(This post is for my friend Daisy, who wants to see pictures of what you can buy in Taiwan.) Hands Tailung is a bit like Japan’s answer to Target. I love Japanese pop culture and I love Target, so you can imagine how I feel about Hands Tailung. It is truly the answer to a question I did not even know that I was asking. There are three branches of the department store in Taipei–one in Breeze Center (which is closed for renovations and reopens on Sept. 27), one in Ximending at 88 Chunghua Rd. Sec. 1 and one in Mitsukoshi building A4 in the Xinyi shopping district.

The stores sell every kind of Japanese household item, toy, knick knack, stationary, storage device, travel, cosmetic and bath item that you could possibly imagine. Hands also has a really cool hobby section, featuring materials for crafts that are currently popular in Japan, including felting and beading [ETA: Breeze Center is now the only Hands Tailung to sell craft supplies]. I love Hands Tailung because shopping there not only gives me a glimpse into everyday life in Japan, but the merchandise is also reasonably priced and affordable for even a scholarship student like me. Ron and I bought two house plants for about NT$150 each (or about US$5) and both of them are still alive, so I can vouch for the quality of Hands’ products.
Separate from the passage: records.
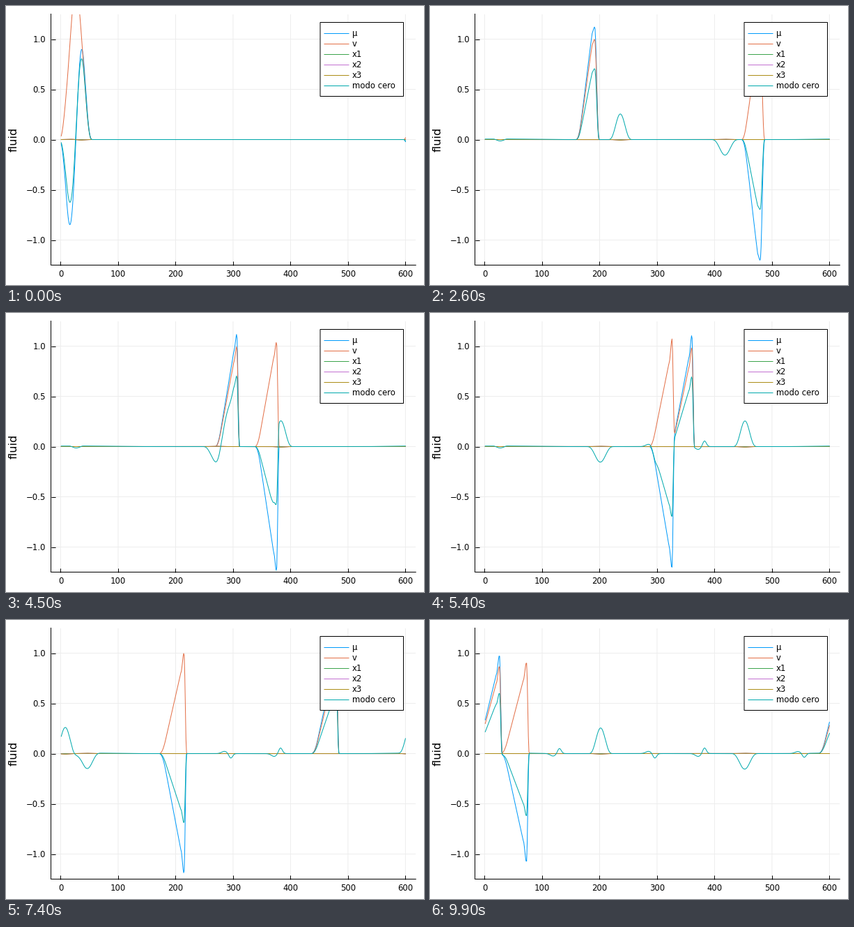
Write a matplotlib script that moves like this. It is 600 px wide and 400 px high and loops after 10000 ms.

```python
import numpy as np
import matplotlib.pyplot as plt
from matplotlib.animation import FuncAnimation
from matplotlib.patches import Rectangle

W, H, DPI = 600, 400, 100
FRAMES, STEP = 100, 100
LOOP = FRAMES * STEP / 1000
N = 600
x = np.arange(1, N + 1)

plt.rcParams["font.family"] = "DejaVu Sans"
plt.rcParams["path.snap"] = False
PIXEL = 72 / DPI
SERIES = {"μ": "#009afa", "v": "#e36f47", "x1": "#3da44d",
          "x2": "#c271d2", "x3": "#ac8d18", "modo cero": "#00a9ad"}

# Crossings of slow waves and pulses: place, time, strength
CROSSINGS = [(293, 4.25, -0.8), (379.5, 4.45, 1), (553, 8.6, -0.7), (127, 8.95, 0.9)]


def smooth(u):
    u = np.clip(u, 0, 1)
    return u * u * (3 - 2 * u)


def bump(d, half, power=3):
    return np.clip(1 - (d / half) ** 2, 0, None) ** power


def gauss(d, width):
    return np.exp(-(d / width) ** 2)


def offset(centre):
    """Signed distance to a centre on the periodic domain."""
    return (x - centre + N / 2) % N - N / 2


def ramp(u, shoulder, edge=0.87, foot=0.25):
    """Rounded foot, straight slope, then a step up to the crest."""
    slope = np.where(u < foot, u * u / (2 * foot), u - foot / 2)
    slope = slope * shoulder / (edge - foot / 2)
    top = shoulder + (1 - shoulder) * smooth((u - edge) / (1 - edge))
    return np.where(u < edge, slope, top)


def pulse(t, start, speed, decay, gain):
    """A smooth bump that steepens into a sawtooth, steep on its right."""
    long = 24 + 20.5 * np.sin(np.pi / 2 * t / LOOP)
    steep = 5 + 17 * np.exp(-(t / 2) ** 2)
    height = 1.095 - decay * t + gain * np.sin(np.pi * t / LOOP)
    shoulder = 0.95 - 0.15 * smooth((t - 3) / 2.5)

    d = offset(start + speed * t + long)
    rise = np.clip(1 + d / long, 0, 1)
    age = smooth(t / 3.5)
    front = (1 - age) * bump(1 - rise, 1) + age * ramp(rise, shoulder)
    return height * np.where(d < 0, front, bump(d, steep))


def ripples(t):
    """Small standing marks left by the start and by each crossing."""
    y = smooth(2 * t - 1) * (0.006 * bump(offset(30), 110, 2)
                             - 0.02 * bump(offset(27), 12, 2))
    for place, time, gain in CROSSINGS:
        d = offset(place)
        shape = 0.058 * gauss(d - 3, 4.5) - 0.028 * gauss(d + 8, 7)
        y = y + gain * smooth(2 * (t - time)) * shape
    return y


def fields(t):
    r = pulse(t, 9, 57.8, 0.012, 0.08)
    l = pulse(t, 596.5, -57.4, 0.002, 0.155)
    wave = (0.255 * bump(offset(34.5 + 77.5 * t), 22, 4)
            - 0.155 * bump(offset(19.7 - 77.5 * t), 25, 4))
    modo = 0.63 * r - 0.58 * l + wave + ripples(t)
    return [r - l, 0.89 * r + 0.84 * l, 0 * wave, -0.02 * wave, -0.022 * wave, modo]


fig = plt.figure(figsize=(W / DPI, H / DPI), dpi=DPI, facecolor="white")
L, R, T, B = 64.5, 588.2, 11.5, 371.5
ax = fig.add_axes([L / W, 1 - B / H, (R - L) / W, (B - T) / H])
ax.set_xlim(-16.97, 617.97)
ax.set_ylim(-1.25, 1.25)
ax.set_xticks(range(0, N + 1, 100))
ax.set_yticks(np.arange(-1, 1.1, 0.5))
ax.yaxis.set_major_formatter("{x:.1f}")
ax.grid(color="#ededed", lw=PIXEL)
ax.set_axisbelow(True)
ax.tick_params(direction="in", length=4, width=PIXEL, labelsize=8.4)
ax.tick_params(axis="x", pad=4.5)
ax.tick_params(axis="y", pad=5.3)
ax.spines[["top", "right"]].set_visible(False)
ax.spines[["left", "bottom"]].set_linewidth(PIXEL)
lines = [ax.plot(x, 0 * x, color=c, lw=PIXEL)[0] for c in SERIES.values()]

# Overlay in pixel units for the axis title and the legend
over = fig.add_axes([0, 0, 1, 1], zorder=3)
over.set_xlim(0, W)
over.set_ylim(H, 0)
over.axis("off")
over.text(18.5, 191, "fluid", rotation=90, size=11.6, ha="right", va="center")
over.add_patch(Rectangle((451, 23.5), 119.5, 106, fc="white", ec="black", lw=PIXEL))
for i, (name, color) in enumerate(SERIES.items()):
    y = 39.5 + 15 * i
    over.plot([457, 492], [y, y], color=color, lw=PIXEL)
    over.text(497, y + 3.6, name, size=8.4, va="baseline")


def draw(i):
    for line, y in zip(lines, fields(i * STEP / 1000)):
        line.set_ydata(y)
    return lines


anim = FuncAnimation(fig, draw, frames=FRAMES, interval=STEP,
                     repeat=True, repeat_delay=0)
plt.show()
```
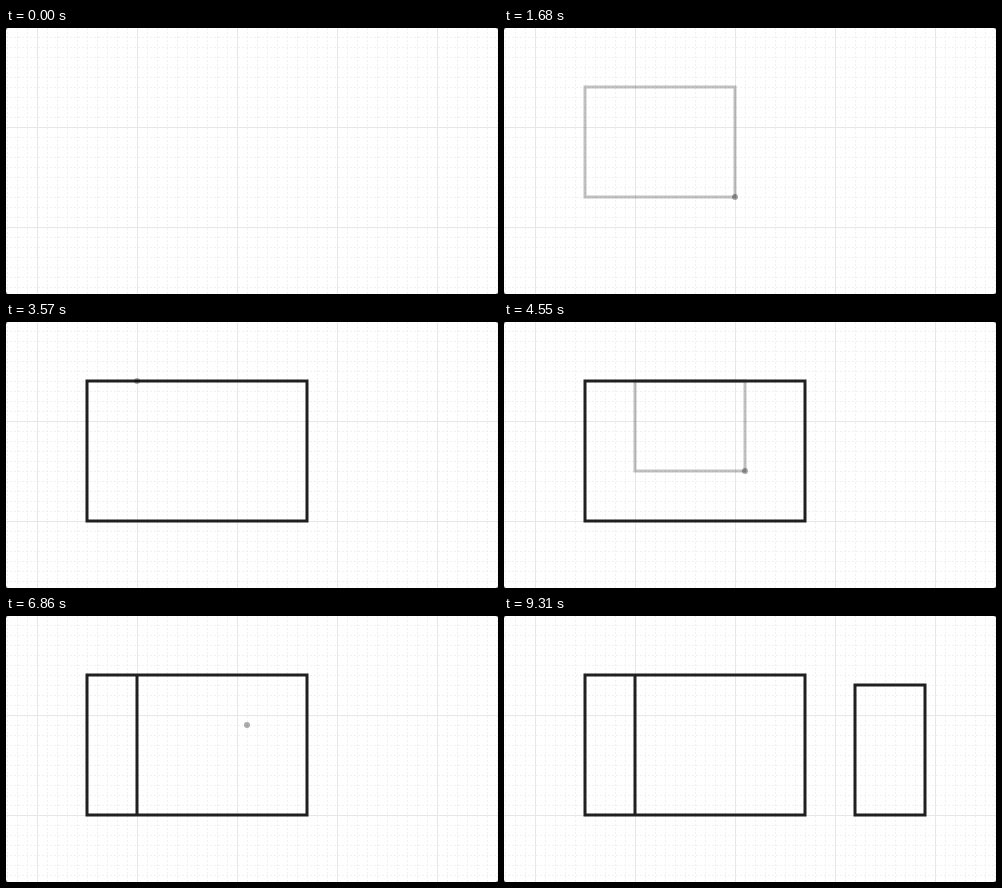
Write an HTML page with a canvas that moves like this. It is 492 by 266 pixels and loops after 9.38 s.

```html
<!DOCTYPE html>
<html lang="en">
<head>
<meta charset="utf-8">
<title>Drawing rectangles on a grid</title>
<style>
  html, body { margin: 0; width: 100%; height: 100%; overflow: hidden; background: #fff; }
  canvas { display: block; }
</style>
</head>
<body>
<canvas id="stage" width="492" height="266"></canvas>
<script>
const W = 492, H = 266, CELL = 10;
const TICK = 70, LOOP = 134, SHOW = 2, HIDE = 133;
const ctx = document.getElementById('stage').getContext('2d');

// The pointer glides between grid cells; times are in ticks
const glide = (at, steps, col, row) => ({ at, steps, col, row });
const START = { col: 22, row: 25 };
const GLIDES = [
  glide(10, 7, 8, 5),
  glide(20, 5, 23, 16),
  glide(25, 4, 30, 19),
  glide(39, 5, 34, 9),
  glide(45, 7, 13, 5),
  glide(63, 17, 30, 19),
  glide(90, 3, 19, 11),
  glide(98, 7, 35, 6),
  glide(109, 7, 42, 19),
  glide(127, 5, 27, 25)
];

// Each drag draws a rectangle between the press and release positions
const DRAGS = [
  { press: 20, release: 36 },
  { press: 63, release: 86 },
  { press: 109, release: 122 }
];

// Longer glides slow down more towards their end
const easeOut = (s, steps) => 1 - (1 - s) ** (steps / 2.8);

function pointerAt(tick) {
  let { col, row } = START;
  for (const g of GLIDES) {
    if (tick < g.at) break;
    const p = easeOut(Math.min(1, (tick - g.at + 1) / g.steps), g.steps);
    col += Math.trunc((g.col - col) * p);
    row += Math.trunc((g.row - row) * p);
  }
  return { x: col * CELL + 1, y: row * CELL + 9 };
}

function line(c, x1, y1, x2, y2, major) {
  c.strokeStyle = major ? '#e7e7e7' : '#f0f0f0';
  c.setLineDash(major ? [] : [2, 2]);
  c.beginPath();
  c.moveTo(x1, y1);
  c.lineTo(x2, y2);
  c.stroke();
}

function makeGrid() {
  const grid = document.createElement('canvas');
  grid.width = W;
  grid.height = H;
  const c = grid.getContext('2d');
  c.fillStyle = '#555';
  c.fillRect(0, 0, W, H);
  c.beginPath();
  c.roundRect(0, 0, W, H, 3);
  c.clip();
  c.fillStyle = '#fff';
  c.fillRect(0, 0, W, H);
  for (const major of [false, true]) {
    for (let x = 1; x < W; x += CELL) {
      if ((x % 100 === 31) === major) line(c, x + .5, 0, x + .5, H, major);
    }
    for (let y = 9; y < H; y += CELL) {
      if ((y % 100 === 99) === major) line(c, 0, y + .5, W, y + .5, major);
    }
  }
  return grid;
}

const grid = makeGrid();

// Strokes all boxes as one path, so shared edges are painted once
function strokeBoxes(drags, tick, color) {
  ctx.beginPath();
  for (const d of drags) {
    const a = pointerAt(d.press - 1);
    const b = pointerAt(Math.min(tick, d.release));
    ctx.rect(a.x, a.y, b.x - a.x, b.y - a.y);
  }
  ctx.strokeStyle = color;
  ctx.lineWidth = 3;
  ctx.stroke();
}

function draw(tick) {
  ctx.drawImage(grid, 0, 0);
  const active = DRAGS.filter(d => tick >= d.press && tick < d.release);
  const done = DRAGS.filter(d => tick >= d.release);
  strokeBoxes(active, tick, 'rgba(32, 32, 32, .28)');
  strokeBoxes(done, tick, '#202020');
  if (tick >= SHOW && tick < HIDE) {
    const { x, y } = pointerAt(tick);
    ctx.fillStyle = 'rgba(0, 0, 0, .33)';
    ctx.beginPath();
    ctx.arc(x, y, 3, 0, Math.PI * 2);
    ctx.fill();
  }
}

const begin = performance.now();
function frame() {
  draw(Math.floor((performance.now() - begin) / TICK) % LOOP);
  requestAnimationFrame(frame);
}
frame();
</script>
</body>
</html>
```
And no, I do not work for them, though I sure wish I did.

Anyway, here is a sample of pictures that hardly capture the wonder of Hands Tailung.

Here is the front of the Xinyi district store in the Mitsukoshi A4 building.

This is a particularly awesome and quintessentially Japanese section–the bento box supplies. There is a trend for making elaborate bento lunch boxes using rice shapers, seaweed stencils, vegetable cutters… it’s pretty cool. Check out bento boxes from all over the world here. I’d make bento boxes, too, if it weren’t for the whole lazy thing.

An ENTIRE wall of body shapers and facial exercisers. Daisy, I can hear you salivating from an ocean away.

This lip gloss is guaranteed to give you the duck lip. You know, I thought Engrish was so funny until I started studying Mandarin and realized that this must be how I sound to most Mandarin speakers (including my parents, no doubt). Now seeing Engrish just fills me with terror.

A tiny part of the craft section, featuring kits and supplies to make little kawaii felt animals. Kawaii (cuteness) is a huge part of Japanese and Taiwanese pop culture. I used to resist it strongly, until I decided to fully embrace my Asianness. Now I am all about the kawaii.

I have to admit, the obsession with kewpies is one of the few aspects of Japanese pop culture I just don’t understand, but if you do, Hands Tailung has these figurines by the bucketful. Mmm… a bucket full of naked pointy-headed babies.

Bento box shaped erasers. See, I told you people bento boxes are all the rage in Japan! Bet you didn’t believe me!